> [Excerpted records]
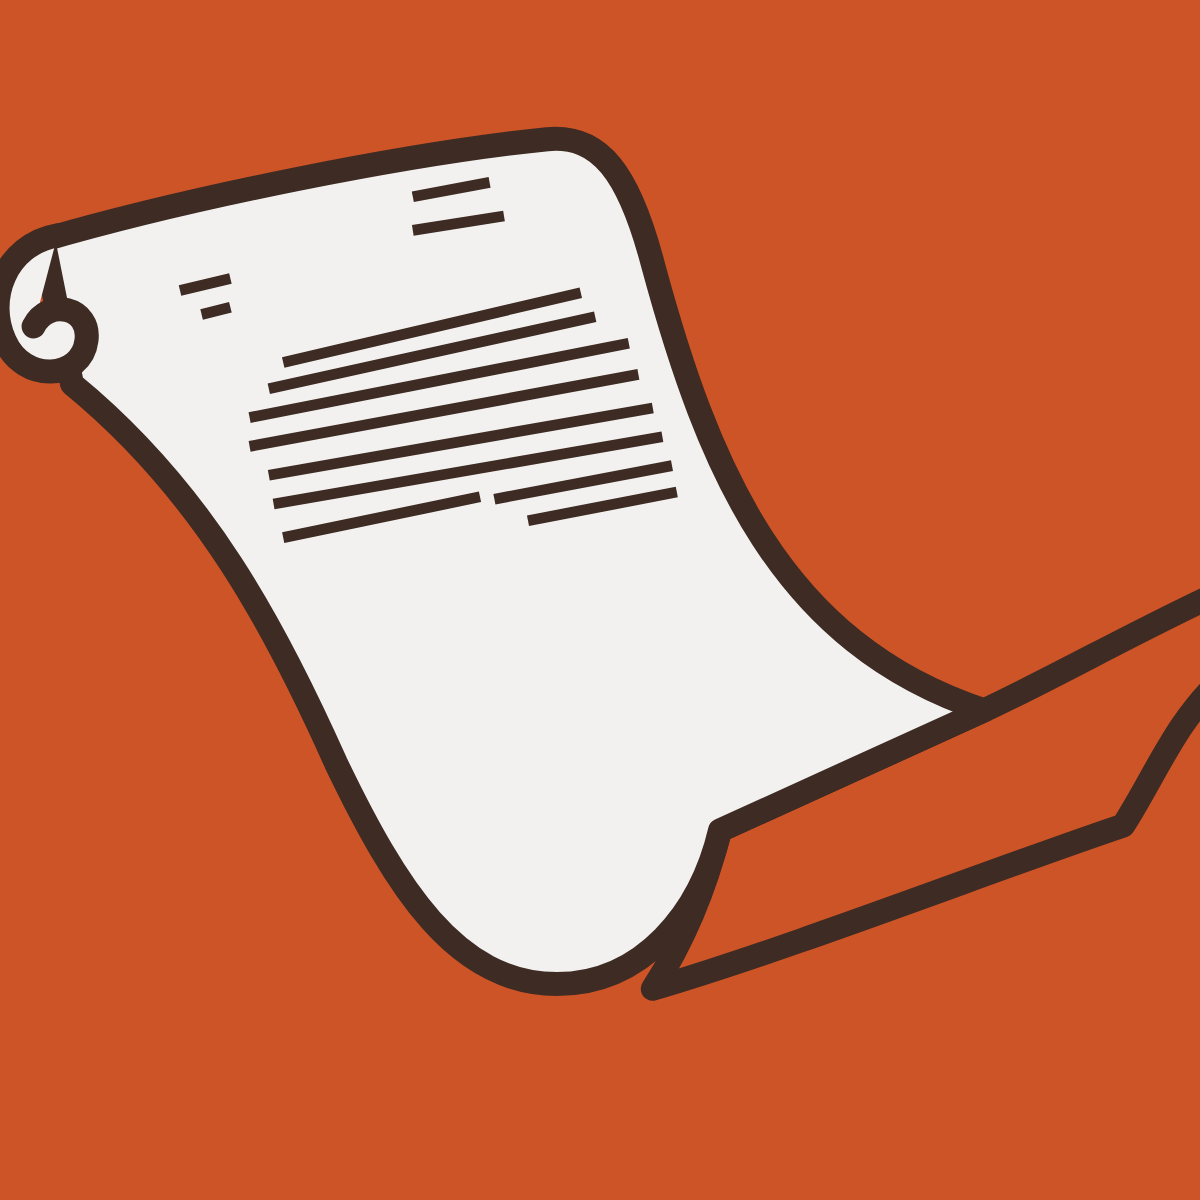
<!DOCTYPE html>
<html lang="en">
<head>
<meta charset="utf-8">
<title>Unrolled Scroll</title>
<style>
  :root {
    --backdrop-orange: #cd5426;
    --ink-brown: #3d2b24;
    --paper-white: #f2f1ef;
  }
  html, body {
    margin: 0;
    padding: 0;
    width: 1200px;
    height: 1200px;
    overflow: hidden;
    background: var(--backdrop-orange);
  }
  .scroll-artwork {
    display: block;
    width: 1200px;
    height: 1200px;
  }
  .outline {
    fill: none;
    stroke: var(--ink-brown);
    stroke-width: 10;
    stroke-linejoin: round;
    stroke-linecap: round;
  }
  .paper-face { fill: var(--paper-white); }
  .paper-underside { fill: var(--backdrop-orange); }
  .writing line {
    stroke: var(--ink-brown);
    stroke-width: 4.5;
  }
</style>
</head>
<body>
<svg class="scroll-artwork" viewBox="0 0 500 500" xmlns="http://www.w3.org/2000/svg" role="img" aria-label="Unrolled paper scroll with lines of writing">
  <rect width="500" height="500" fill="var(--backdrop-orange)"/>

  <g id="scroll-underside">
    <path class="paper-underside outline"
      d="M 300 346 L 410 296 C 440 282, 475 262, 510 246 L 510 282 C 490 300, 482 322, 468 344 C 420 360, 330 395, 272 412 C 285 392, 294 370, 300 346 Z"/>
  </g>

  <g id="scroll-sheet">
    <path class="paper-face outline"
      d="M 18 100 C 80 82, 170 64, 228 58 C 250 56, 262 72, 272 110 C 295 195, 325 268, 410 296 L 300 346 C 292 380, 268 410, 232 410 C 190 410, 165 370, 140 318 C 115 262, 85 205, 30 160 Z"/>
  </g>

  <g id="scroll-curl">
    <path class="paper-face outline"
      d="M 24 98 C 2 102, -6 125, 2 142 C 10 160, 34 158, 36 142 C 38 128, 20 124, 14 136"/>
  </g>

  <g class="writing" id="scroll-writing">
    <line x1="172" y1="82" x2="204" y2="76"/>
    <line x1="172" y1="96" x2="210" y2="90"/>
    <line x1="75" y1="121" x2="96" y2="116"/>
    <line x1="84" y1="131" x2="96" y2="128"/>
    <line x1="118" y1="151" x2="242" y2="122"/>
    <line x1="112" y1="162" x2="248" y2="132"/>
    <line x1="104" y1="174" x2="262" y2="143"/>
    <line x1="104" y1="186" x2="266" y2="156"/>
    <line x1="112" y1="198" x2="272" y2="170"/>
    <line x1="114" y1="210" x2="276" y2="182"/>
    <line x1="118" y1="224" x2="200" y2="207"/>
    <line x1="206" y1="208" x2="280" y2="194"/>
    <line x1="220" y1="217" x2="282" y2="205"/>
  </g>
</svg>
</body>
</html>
--
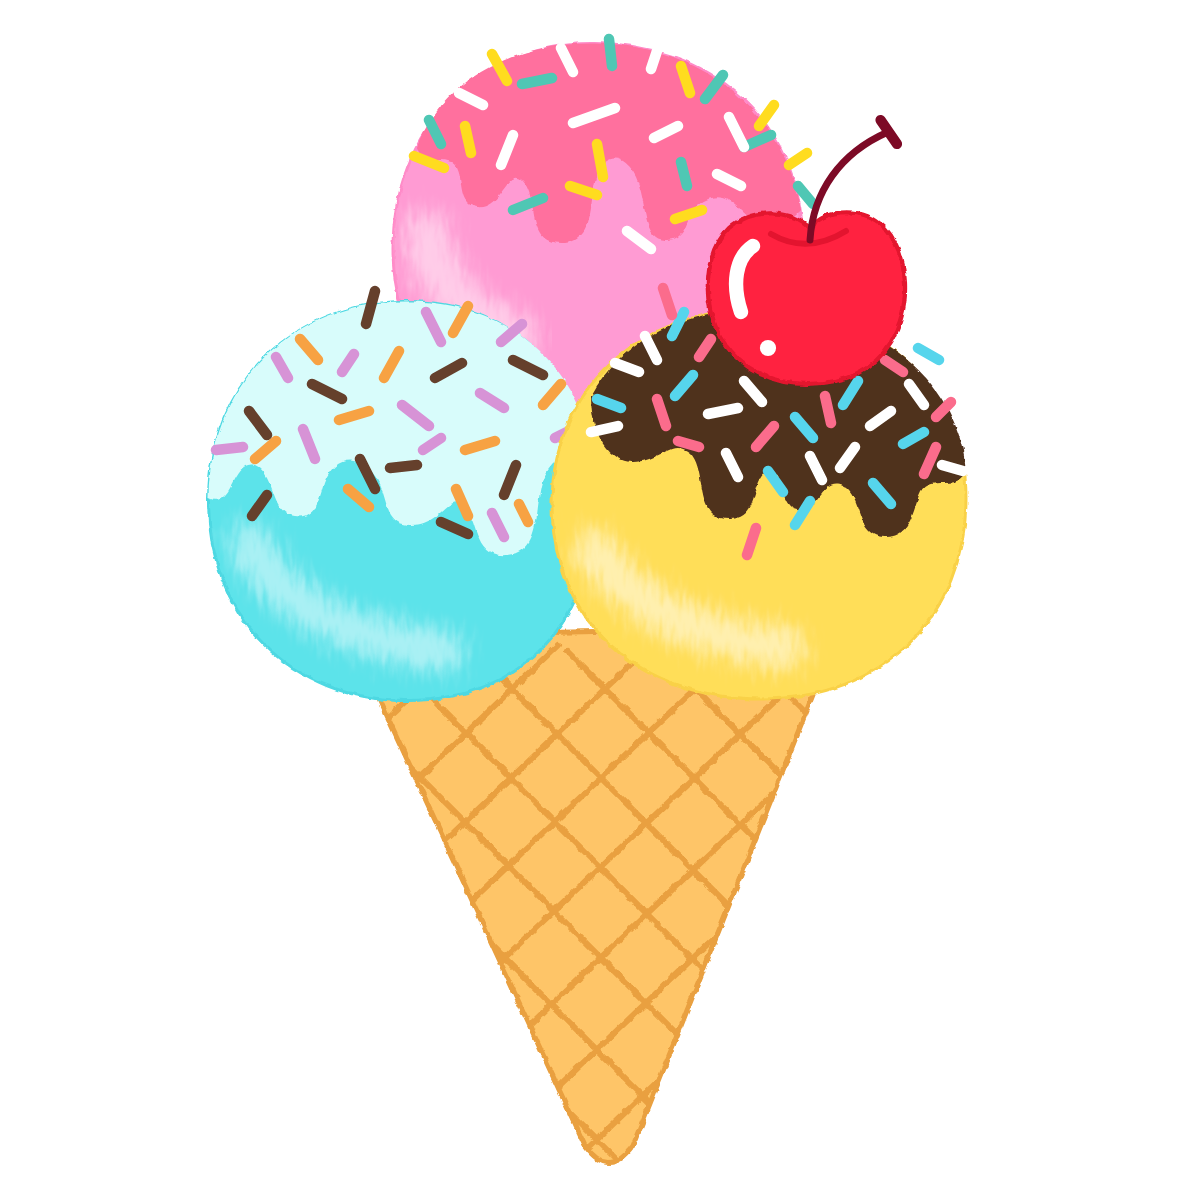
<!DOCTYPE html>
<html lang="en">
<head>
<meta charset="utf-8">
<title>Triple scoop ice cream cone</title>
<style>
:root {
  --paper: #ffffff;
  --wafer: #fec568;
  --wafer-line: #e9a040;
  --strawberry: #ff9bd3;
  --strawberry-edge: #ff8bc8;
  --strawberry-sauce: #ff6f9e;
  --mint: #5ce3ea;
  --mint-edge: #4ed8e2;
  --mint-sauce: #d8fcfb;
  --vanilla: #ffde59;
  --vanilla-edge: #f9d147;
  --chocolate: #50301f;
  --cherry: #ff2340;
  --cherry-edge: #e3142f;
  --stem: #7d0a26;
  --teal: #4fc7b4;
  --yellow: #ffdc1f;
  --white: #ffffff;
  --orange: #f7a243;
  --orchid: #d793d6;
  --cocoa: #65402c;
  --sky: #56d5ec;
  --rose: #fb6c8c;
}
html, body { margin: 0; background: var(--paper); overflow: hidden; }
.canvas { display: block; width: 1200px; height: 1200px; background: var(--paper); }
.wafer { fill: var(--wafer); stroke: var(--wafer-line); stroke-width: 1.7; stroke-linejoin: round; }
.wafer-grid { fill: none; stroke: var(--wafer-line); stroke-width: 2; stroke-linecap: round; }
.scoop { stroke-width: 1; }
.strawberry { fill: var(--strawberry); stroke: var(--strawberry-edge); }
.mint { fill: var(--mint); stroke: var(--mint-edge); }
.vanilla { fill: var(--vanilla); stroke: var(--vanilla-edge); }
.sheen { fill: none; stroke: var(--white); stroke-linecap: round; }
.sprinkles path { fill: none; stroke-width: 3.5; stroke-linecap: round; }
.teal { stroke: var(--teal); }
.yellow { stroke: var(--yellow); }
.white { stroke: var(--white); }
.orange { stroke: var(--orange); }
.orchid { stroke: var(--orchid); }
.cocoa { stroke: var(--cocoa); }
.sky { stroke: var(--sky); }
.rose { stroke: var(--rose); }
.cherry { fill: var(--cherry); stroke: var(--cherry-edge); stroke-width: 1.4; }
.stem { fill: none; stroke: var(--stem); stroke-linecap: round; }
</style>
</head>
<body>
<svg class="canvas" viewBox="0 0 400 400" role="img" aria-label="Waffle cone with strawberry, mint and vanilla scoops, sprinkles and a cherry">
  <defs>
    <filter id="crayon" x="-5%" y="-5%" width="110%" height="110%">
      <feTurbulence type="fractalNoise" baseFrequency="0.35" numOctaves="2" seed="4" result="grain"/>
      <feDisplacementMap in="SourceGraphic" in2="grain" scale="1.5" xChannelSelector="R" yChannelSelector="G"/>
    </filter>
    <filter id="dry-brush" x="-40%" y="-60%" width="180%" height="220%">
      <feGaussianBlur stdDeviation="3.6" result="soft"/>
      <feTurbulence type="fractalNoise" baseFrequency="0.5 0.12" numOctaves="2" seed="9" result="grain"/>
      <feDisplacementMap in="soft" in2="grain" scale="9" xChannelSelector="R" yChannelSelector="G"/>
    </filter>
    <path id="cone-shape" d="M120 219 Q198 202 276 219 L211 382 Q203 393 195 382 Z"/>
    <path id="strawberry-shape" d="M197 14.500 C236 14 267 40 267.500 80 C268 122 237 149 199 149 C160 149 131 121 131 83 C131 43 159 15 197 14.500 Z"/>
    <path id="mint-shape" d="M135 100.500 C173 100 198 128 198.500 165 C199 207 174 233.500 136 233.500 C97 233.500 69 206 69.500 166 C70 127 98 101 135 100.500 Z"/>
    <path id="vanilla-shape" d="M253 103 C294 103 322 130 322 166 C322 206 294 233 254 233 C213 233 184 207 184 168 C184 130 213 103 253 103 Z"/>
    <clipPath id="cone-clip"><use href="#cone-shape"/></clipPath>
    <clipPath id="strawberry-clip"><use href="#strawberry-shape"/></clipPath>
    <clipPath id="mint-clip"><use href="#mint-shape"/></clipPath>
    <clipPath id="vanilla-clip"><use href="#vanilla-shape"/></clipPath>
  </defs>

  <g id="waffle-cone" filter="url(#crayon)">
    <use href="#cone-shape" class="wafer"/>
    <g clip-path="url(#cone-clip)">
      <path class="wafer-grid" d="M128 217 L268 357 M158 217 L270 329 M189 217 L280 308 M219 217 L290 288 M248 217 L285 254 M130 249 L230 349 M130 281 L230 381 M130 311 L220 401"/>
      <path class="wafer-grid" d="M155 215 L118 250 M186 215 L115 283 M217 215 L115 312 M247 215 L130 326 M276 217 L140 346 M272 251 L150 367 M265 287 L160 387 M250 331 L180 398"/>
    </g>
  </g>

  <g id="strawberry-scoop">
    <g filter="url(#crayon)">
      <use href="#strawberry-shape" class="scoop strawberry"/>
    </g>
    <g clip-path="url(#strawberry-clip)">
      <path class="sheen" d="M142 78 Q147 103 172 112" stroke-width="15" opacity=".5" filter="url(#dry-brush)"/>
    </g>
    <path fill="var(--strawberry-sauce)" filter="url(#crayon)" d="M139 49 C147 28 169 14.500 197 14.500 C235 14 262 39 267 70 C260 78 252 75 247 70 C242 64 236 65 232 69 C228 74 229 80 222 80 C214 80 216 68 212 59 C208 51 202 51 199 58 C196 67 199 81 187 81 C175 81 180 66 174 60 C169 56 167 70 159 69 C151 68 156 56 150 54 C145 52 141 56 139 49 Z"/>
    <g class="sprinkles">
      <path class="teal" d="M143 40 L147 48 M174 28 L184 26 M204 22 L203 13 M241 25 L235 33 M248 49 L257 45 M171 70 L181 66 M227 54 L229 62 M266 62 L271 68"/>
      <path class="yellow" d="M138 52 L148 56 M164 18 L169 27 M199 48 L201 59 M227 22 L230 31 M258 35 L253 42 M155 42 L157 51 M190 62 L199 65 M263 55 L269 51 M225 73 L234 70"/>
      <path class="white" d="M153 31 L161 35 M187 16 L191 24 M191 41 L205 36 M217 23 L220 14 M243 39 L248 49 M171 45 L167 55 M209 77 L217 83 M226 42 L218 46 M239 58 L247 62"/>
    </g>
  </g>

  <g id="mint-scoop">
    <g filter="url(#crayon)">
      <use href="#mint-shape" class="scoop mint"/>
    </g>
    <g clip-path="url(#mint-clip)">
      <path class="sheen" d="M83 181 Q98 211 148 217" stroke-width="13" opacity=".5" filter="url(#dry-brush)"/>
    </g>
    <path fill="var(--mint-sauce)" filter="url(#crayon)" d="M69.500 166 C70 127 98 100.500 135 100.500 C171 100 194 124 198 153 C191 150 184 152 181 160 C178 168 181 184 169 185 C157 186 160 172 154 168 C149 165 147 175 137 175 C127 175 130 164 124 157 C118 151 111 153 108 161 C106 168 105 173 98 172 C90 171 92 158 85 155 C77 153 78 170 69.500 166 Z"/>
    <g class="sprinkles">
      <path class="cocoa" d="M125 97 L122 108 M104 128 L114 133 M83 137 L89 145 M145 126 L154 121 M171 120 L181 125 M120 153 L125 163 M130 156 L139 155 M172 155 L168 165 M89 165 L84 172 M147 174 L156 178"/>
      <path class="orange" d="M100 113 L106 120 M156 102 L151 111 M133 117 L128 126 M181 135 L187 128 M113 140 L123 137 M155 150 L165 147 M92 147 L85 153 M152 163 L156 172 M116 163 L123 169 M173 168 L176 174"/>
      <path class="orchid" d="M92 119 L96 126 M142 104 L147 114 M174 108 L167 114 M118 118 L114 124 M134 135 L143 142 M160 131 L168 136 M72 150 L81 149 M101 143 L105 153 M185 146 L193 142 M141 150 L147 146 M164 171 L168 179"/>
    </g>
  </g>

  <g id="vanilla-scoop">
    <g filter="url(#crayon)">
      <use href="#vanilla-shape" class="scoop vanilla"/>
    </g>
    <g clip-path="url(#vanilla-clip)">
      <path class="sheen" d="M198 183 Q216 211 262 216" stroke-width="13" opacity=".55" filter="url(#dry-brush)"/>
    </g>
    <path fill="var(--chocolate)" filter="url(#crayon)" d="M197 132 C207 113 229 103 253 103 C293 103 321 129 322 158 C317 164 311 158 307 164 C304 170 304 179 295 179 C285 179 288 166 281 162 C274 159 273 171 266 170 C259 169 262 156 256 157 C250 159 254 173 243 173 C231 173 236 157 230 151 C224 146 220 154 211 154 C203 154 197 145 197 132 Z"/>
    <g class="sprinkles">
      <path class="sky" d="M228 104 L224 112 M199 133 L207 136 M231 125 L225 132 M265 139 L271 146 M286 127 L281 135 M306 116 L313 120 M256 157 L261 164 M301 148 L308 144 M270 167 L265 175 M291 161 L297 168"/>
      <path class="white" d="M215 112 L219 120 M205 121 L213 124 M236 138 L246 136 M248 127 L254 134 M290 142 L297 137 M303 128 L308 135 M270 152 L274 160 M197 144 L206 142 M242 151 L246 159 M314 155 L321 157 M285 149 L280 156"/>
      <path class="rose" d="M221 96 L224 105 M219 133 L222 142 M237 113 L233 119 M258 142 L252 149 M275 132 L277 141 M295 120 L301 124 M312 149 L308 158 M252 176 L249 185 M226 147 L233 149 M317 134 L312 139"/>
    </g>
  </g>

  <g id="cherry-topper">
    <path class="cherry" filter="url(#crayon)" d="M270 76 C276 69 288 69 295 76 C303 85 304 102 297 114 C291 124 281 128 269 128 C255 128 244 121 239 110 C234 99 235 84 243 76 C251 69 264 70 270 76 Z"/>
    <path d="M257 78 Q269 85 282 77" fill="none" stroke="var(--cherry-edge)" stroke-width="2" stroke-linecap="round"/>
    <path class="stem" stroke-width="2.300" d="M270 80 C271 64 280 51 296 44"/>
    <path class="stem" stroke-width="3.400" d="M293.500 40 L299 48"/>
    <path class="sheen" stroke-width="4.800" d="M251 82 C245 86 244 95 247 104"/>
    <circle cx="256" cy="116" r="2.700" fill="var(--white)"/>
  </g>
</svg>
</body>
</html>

> [Instructions to follow] Above are the records; report how many of their lines hold the string "vanilla", with no other words.

> [Written answer] 9